■ EXERCISE AIM ■
Below are lines of data; count those that contain "icons" and give the total alone.
=== RECORDS TO USE ===
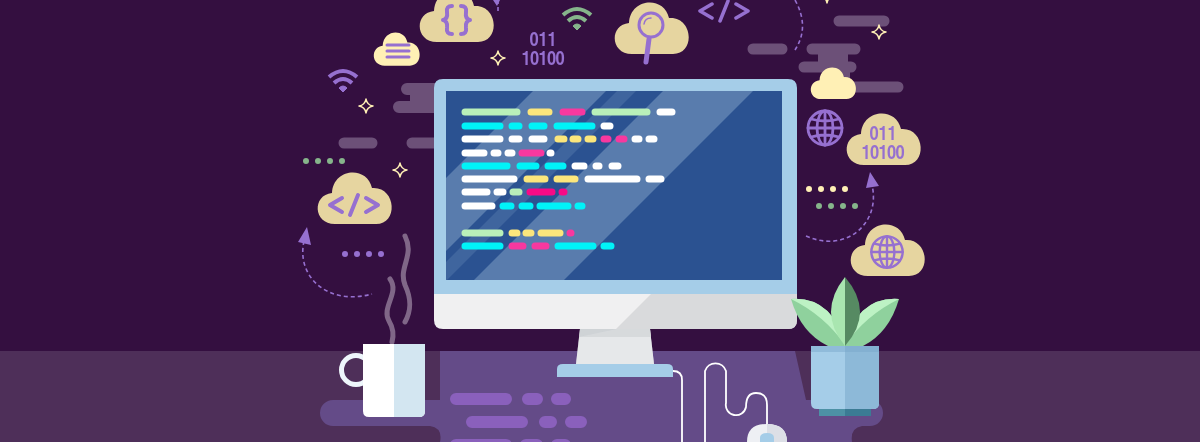
<!DOCTYPE html>
<html lang="en">
<head>
<meta charset="utf-8">
<title>Coding workspace banner</title>
<style>
:root {
  --night: #340f40;
  --desk: #4e2f59;
  --desk-shade: #644b88;
  --violet: #9670d0;
  --haze: #6c5078;
  --sand: #e6d5a0;
  --cream: #fff0b5;
  --sage: #86b58b;
  --frame: #a5cde8;
  --screen: #2b5291;
  --white: #fff;
  --mint: #b9f0b9;
  --yellow: #fbe67c;
  --pink: #f8389f;
  --hot: #f70a86;
  --cyan: #00f3f8;
}
html, body { margin: 0; overflow: hidden; background: var(--night); }
svg.banner { display: block; width: 1200px; height: 442px; }
.cloud { fill: var(--sand); }
.cloud-small { fill: var(--cream); }
.haze { fill: none; stroke: var(--haze); stroke-width: 11; stroke-linecap: round; }
.line-icon { fill: none; stroke: var(--violet); stroke-linecap: round; stroke-linejoin: round; }
.wifi { fill: none; stroke-width: 4; }
.sparkle { fill: none; stroke: var(--cream); stroke-width: 1.5; stroke-linejoin: round; }
.orbit { fill: none; stroke: var(--violet); stroke-width: 1.6; stroke-dasharray: 4 3; }
.dots { fill: none; stroke-width: 6; stroke-linecap: round; stroke-dasharray: 0 12; }
.code { fill: none; stroke-width: 7; stroke-linecap: round; }
.binary { font: 700 20px "TeX Gyre Heros Cn", "Liberation Sans", sans-serif; fill: var(--violet); text-anchor: middle; }
</style>
</head>
<body>
<svg class="banner" viewBox="0 0 1200 442" role="img" aria-label="Desktop computer showing code, with a mug, a plant and floating web icons">
  <defs>
    <path id="cloud" d="M17 51 C-5 51 -6 22 14 20 C15 -5 49 -8 54 15 C78 13 81 51 58 51Z"/>
    <path id="sparkle" d="M0 -7 Q1 -1 7 0 Q1 1 0 7 Q-1 1 -7 0 Q-1 -1 0 -7Z"/>
    <g id="wifi">
      <path d="M-14 -10 Q0 -22 14 -10 M-9 -4 Q0 -12 9 -4"/>
      <path d="M-4 1 Q0 -3 4 1 L0 5Z" stroke-width="1" fill="currentColor"/>
    </g>
    <g id="globe">
      <circle r="17"/>
      <ellipse rx="8" ry="17"/>
      <path d="M0 -17 V17 M-17 0 H17 M-14 -9 Q0 -5 14 -9 M-14 9 Q0 5 14 9"/>
    </g>
    <path id="tag" d="M-12 -7 L-24 0 L-12 7 M4 -10 L-4 10 M12 -7 L24 0 L12 7"/>
    <clipPath id="screen-area"><rect x="446" y="91" width="336" height="189"/></clipPath>
  </defs>

  <g id="room">
    <rect width="1200" height="442" fill="var(--night)"/>
    <rect y="351" width="1200" height="91" fill="var(--desk)"/>
    <path d="M440 351 H795 L806 400 H870 A13 13 0 0 1 870 426 H862 Q850 428 852 442 H440 Q443 428 430 426 H333 A13 13 0 0 1 333 400 H440Z" fill="var(--desk-shade)"/>
    <g fill="none" stroke="#8a60bc" stroke-width="12" stroke-linecap="round">
      <path d="M456 399 H506 M528 399 H537 M557 399 H565 M472 422 H522 M545 422 H551 M571 422 H581 M456 445 H506 M526 445 H537 M557 445 H565"/>
    </g>
  </g>

  <g id="haze-bars" class="haze">
    <path d="M344 143 H372 M412 143 H445 M753 49 H782 M839 21 H884 M812 49 H855 M804 67 H851 M850 87 H898"/>
    <path d="M407 89 H440 M399 107 H440" stroke-width="12"/>
    <path d="M410 98 H440 M818 58 H848 M836 77 H850" stroke-width="10" stroke-linecap="butt"/>
  </g>

  <g id="orbits">
    <g class="orbit">
      <path d="M304 241 C296 277 328 306 372 294"/>
      <path d="M806 236 C846 254 881 223 872 185"/>
      <path d="M795 0 Q810 27 795 50"/>
      <path d="M498 0 V12"/>
    </g>
    <path d="M307 227 L298 242 L311 245Z M870 172 L866 188 L879 186Z M493 0 L500 0 L497 6Z" fill="var(--violet)"/>
  </g>

  <g id="dot-rows" class="dots">
    <path d="M306 161 H343" stroke="var(--sage)"/>
    <path d="M345 254 H382" stroke="var(--violet)"/>
    <path d="M809 189 H846" stroke="var(--cream)"/>
    <path d="M819 206 H856" stroke="var(--sage)"/>
  </g>

  <g id="sparkles" class="sparkle">
    <use href="#sparkle" x="366" y="106"/>
    <use href="#sparkle" x="400" y="170"/>
    <use href="#sparkle" x="498" y="58"/>
    <use href="#sparkle" x="879" y="32"/>
    <use href="#sparkle" x="827" y="-4"/>
  </g>

  <g id="clouds">
    <g class="cloud">
      <use href="#cloud" x="318" y="173"/>
      <use href="#cloud" x="420" y="-9"/>
      <use href="#cloud" x="615" y="3"/>
      <use href="#cloud" x="847" y="114"/>
      <use href="#cloud" x="851" y="225"/>
    </g>
    <g class="cloud-small">
      <use href="#cloud" transform="translate(374 33) scale(.62 .64)"/>
      <use href="#cloud" transform="translate(811 68) scale(.61)"/>
    </g>
  </g>

  <g id="web-icons">
    <g class="line-icon">
      <use href="#tag" x="354" y="205" stroke-width="4"/>
      <use href="#tag" x="724" y="11" stroke-width="3.5"/>
      <path d="M452 6 Q446 6 447 12 Q448 19 443 20 Q448 21 447 28 Q446 34 452 34 M461 6 Q467 6 466 12 Q465 19 470 20 Q465 21 466 28 Q467 34 461 34" stroke-width="4"/>
      <path d="M387 45 H409 M387 51 H409 M387 57 H409" stroke-width="3"/>
      <circle cx="651" cy="25" r="12" stroke-width="3"/>
      <path d="M649 39 L646 62" stroke-width="5"/>
      <path d="M644 24 Q645 18 651 18" stroke-width="1.5"/>
      <use href="#globe" x="825" y="128" stroke-width="2.8"/>
      <use href="#globe" transform="translate(887 252) scale(.92)" stroke-width="2.6"/>
    </g>
    <g class="wifi">
      <use href="#wifi" x="343" y="87" stroke="var(--violet)" color="var(--violet)"/>
      <use href="#wifi" x="577" y="25" stroke="var(--sage)" color="var(--sage)"/>
    </g>
    <g class="binary">
      <text x="543" y="46" textLength="27">011</text>
      <text x="543" y="65" textLength="43">10100</text>
      <text x="883" y="140" textLength="27">011</text>
      <text x="883" y="159" textLength="43">10100</text>
    </g>
  </g>

  <g id="monitor">
    <path d="M580 329 H650 L654 364 H576Z" fill="#eef0f1"/>
    <path d="M580 329 H650 L651 337 H579Z" fill="#cfd3d6"/>
    <path d="M617 329 H650 L654 364 H576 L579 337Z" fill="#dfe2e4" opacity=".5"/>
    <path d="M557 377 V369 Q557 364 563 364 H667 Q673 364 673 369 V377Z" fill="var(--frame)"/>
    <path d="M434 294 V88 Q434 79 443 79 H788 Q797 79 797 88 V294Z" fill="var(--frame)"/>
    <path d="M434 294 H797 V320 Q797 329 788 329 H443 Q434 329 434 320Z" fill="#f0f0f1"/>
    <path d="M651 294 H797 V320 Q797 329 788 329 H616Z" fill="#d9dadc"/>
    <rect x="446" y="91" width="336" height="189" fill="var(--screen)"/>
    <g id="glare" clip-path="url(#screen-area)" fill="#7fa0c5" opacity=".55">
      <path d="M533 91 H606 L446 251 V178Z"/>
      <path d="M663 91 H753 L564 280 H474Z"/>
      <path d="M617 91 H636 L447 280 H446 V262Z" opacity=".45"/>
    </g>
    <g id="code-lines" class="code">
      <path stroke="var(--mint)" d="M465 112 H517 M595 112 H647 M513 192 H519 M465 233 H500"/>
      <path stroke="var(--yellow)" d="M531 112 H549 M558 139 H564 M573 139 H578 M588 139 H593 M527 179 H545 M557 179 H575 M512 233 H517 M526 233 H531 M541 233 H560"/>
      <path stroke="var(--pink)" d="M563 112 H582 M604 139 H608 M619 139 H624 M522 153 H541 M570 233 H571 M512 246 H523 M535 246 H546"/>
      <path stroke="var(--hot)" d="M530 192 H552 M562 192 H564"/>
      <path stroke="var(--cyan)" d="M465 126 H500 M512 126 H519 M532 126 H544 M557 126 H592 M465 166 H507 M520 166 H536 M548 166 H563 M503 206 H511 M522 206 H530 M540 206 H568 M578 206 H582 M465 246 H500 M558 246 H593 M604 246 H611"/>
      <path stroke="var(--white)" d="M660 112 H672 M604 126 H610 M465 139 H500 M512 139 H519 M532 139 H544 M635 139 H639 M649 139 H654 M465 153 H484 M494 153 H498 M508 153 H512 M550 153 H551 M575 166 H584 M596 166 H599 M612 166 H618 M465 179 H514 M588 179 H637 M649 179 H661 M465 192 H487 M497 192 H503 M465 206 H492"/>
    </g>
  </g>

  <g id="mouse">
    <path d="M673 371 Q682 371 682 380 V442 M705 442 V371 A11 11 0 0 1 726 371 V403 A10 10 0 0 0 746 407 Q746 393 756 393 Q767 393 767 405 V426" fill="none" stroke="var(--white)" stroke-width="1.8"/>
    <path d="M747 442 Q747 424 767 424 Q787 424 787 442Z" fill="#eef0f4"/>
    <path d="M767 424 Q787 424 787 442 H767Z" fill="#dcdfe6"/>
    <path d="M760 442 V438 Q760 433 767 433 Q774 433 774 438 V442Z" fill="var(--frame)"/>
  </g>

  <g id="mug">
    <g fill="none" stroke="#806788" stroke-width="5" stroke-linecap="round">
      <path d="M405 236 C415 256 398 267 405 285 C412 300 411 311 405 322"/>
      <path d="M390 279 C400 293 381 307 389 321 Q395 331 392 342"/>
    </g>
    <circle cx="356" cy="370" r="14.5" fill="none" stroke="#eef6fb" stroke-width="5"/>
    <path d="M363 344 H425 V411 Q425 417 419 417 H369 Q363 417 363 411Z" fill="var(--white)"/>
    <path d="M394 344 H425 V411 Q425 417 419 417 H394Z" fill="#d3e6f1"/>
  </g>

  <g id="plant">
    <path d="M791 299 Q832 296 846 346 H828 Q801 333 791 299Z" fill="#8fd19d"/>
    <path d="M791 299 Q832 296 846 346 Q824 315 791 299Z" fill="#bdf2c4"/>
    <path d="M899 299 Q858 296 844 346 H863 Q889 333 899 299Z" fill="#8fd19d"/>
    <path d="M899 299 Q858 296 844 346 Q866 315 899 299Z" fill="#bdf2c4"/>
    <path d="M845 277 Q817 312 845 346Z" fill="#a9e6b0"/>
    <path d="M845 277 Q875 312 845 346Z" fill="#568a62"/>
    <path d="M811 346 H879 V403 Q879 409 873 409 H817 Q811 409 811 403Z" fill="var(--frame)"/>
    <path d="M845 346 H879 V403 Q879 409 873 409 H845Z" fill="#8db9d8"/>
    <rect x="811" y="346" width="68" height="6" fill="#76a5c8" opacity=".45"/>
    <path d="M819 409 H871 V416 H819Z" fill="#4d91a5"/>
    <path d="M845 409 H871 V416 H845Z" fill="#3b7b94"/>
  </g>
</svg>
</body>
</html>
===
■ RESULT FOR THIS EXERCISE ■
2